A rise in government spending for a record influx of asylum seekers was also a major factor for growth.
Gross domestic product expanded 0.3 percent for the three months ending September, the Federal Statistics Office Destatis said, confirming its earlier estimate.
Household consumption rose 0.6 percent from the previous three months, while state spending shot up 1.3 percent.
The strong domestic consumption made up for weakness in companies' investments, which fell 0.8 percent compared to the previous quarter due to a cloudy outlook for both emerging markets and eurozone economies.
Imports were up sharply, rising 1.1 percent, while exports grew only 0.2 percent.
The latest figures suggest that Germany is no longer just an export-oriented economy, but that consumption is fast becoming a key pillar of output.
Public spending is further set to rise in coming months, as the state pays for lodgings, food and education for the one million new asylum seekers Germany expects this year alone.
Berlin has budgeted €8 billion in additional spending for refugees for 2016.

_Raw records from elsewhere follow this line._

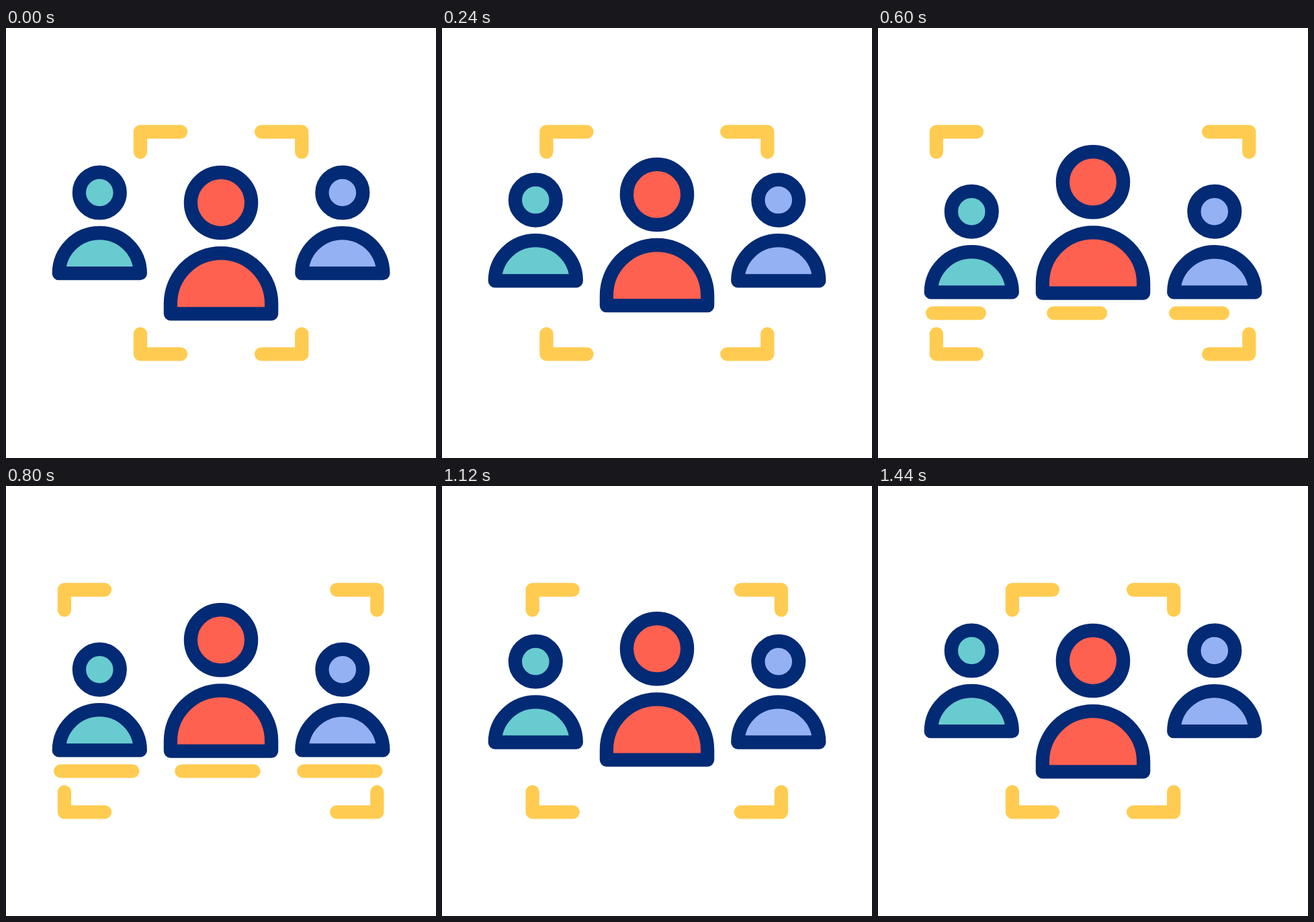
These frames come from a looping animation (640 by 640 pixels, 1.48 s). An HTML page:

```html
<!DOCTYPE html>
<html lang="en">
<head>
<meta charset="utf-8">
<title>Focus group</title>
<style>
  html, body { margin: 0; width: 100%; height: 100%; overflow: hidden; background: #fff; }
  svg { display: block; width: 100%; height: 100%; }
  path, circle { stroke-width: 20.3; stroke-linecap: round; stroke-linejoin: round; }
  .person { stroke: #032a74; }
  .mark { stroke: #ffcc51; fill: none; }
</style>
</head>
<body>
<svg viewBox="0 0 640 640">
  <g class="mark" id="left"><path d="M199.9 184.6V154.5H260M199.9 455.4V485.4H260"/></g>
  <g class="mark" id="right"><path d="M440.2 184.6V154.5H380.1M440.2 455.4V485.4H380.1"/></g>
  <g class="person side" fill="#68cbd0">
    <circle cx="139.3" cy="245" r="30.4"/>
    <path d="M78.8 365.2a60.5 60.2 0 0 1 121 0Z"/>
  </g>
  <g class="person side" fill="#94b1f3">
    <circle cx="500.8" cy="245" r="30.4"/>
    <path d="M440.3 365.2a60.5 60.2 0 0 1 121 0Z"/>
  </g>
  <g class="person" id="lead" fill="#ff6150">
    <circle cx="320" cy="260" r="45.1"/>
    <path d="M244.9 425.3V410.2a75.1 75.1 0 0 1 150.2 0v15.1Z"/>
  </g>
  <path class="mark" id="lines"/>
</svg>
<script>
const LOOP = 1480, STEP = 40;
const SPREAD_IN = [120, 400], SPREAD_OUT = [960, 1440];
const LINE_IN = [400, 760], LINE_OUT = [760, 960];
const LINE_X = [81.2, 261.4, 443.3], LINE_Y = 424.4, LINE_LENGTH = 119.5;

const $ = id => document.getElementById(id);
const sides = document.querySelectorAll('.side');
const shift = (el, x, y) => el.setAttribute('transform', `translate(${x.toFixed(3)} ${y.toFixed(3)})`);

// Cubic easing with flat ends; x1 and x2 set the handle lengths.
function ease(t, [start, end], x1 = 1 / 3, x2 = 2 / 3) {
  const u = Math.min(1, Math.max(0, (t - start) / (end - start)));
  if (u === 0 || u === 1) return u;
  let lo = 0, hi = 1;
  for (let i = 0; i < 24; i++) {
    const s = (lo + hi) / 2, r = 1 - s;
    if (3 * s * r * r * x1 + 3 * s * s * r * x2 + s * s * s < u) lo = s;
    else hi = s;
  }
  return lo * lo * (3 - 2 * lo);
}

function draw(t) {
  const spread = ease(t, SPREAD_IN) - ease(t, SPREAD_OUT, 0.168, 0.525);
  const length = LINE_LENGTH * (ease(t, LINE_IN) - ease(t, LINE_OUT));

  shift($('left'), -113 * spread, 0);
  shift($('right'), 112.1 * spread, 0);
  shift($('lead'), 0, -30.7 * spread);
  sides.forEach(el => shift(el, 0, 28.2 * spread));
  $('lines').setAttribute('d', length > 0.01
    ? LINE_X.map(x => `M${x} ${LINE_Y}h${length.toFixed(3)}`).join('')
    : '');
}

const began = performance.now();
function tick() {
  const t = (performance.now() - began) % LOOP;
  draw(Math.floor(t / STEP) * STEP);
  requestAnimationFrame(tick);
}
tick();
</script>
</body>
</html>
```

Economists and politicians have said that the extra spending would be a bonus for the economy.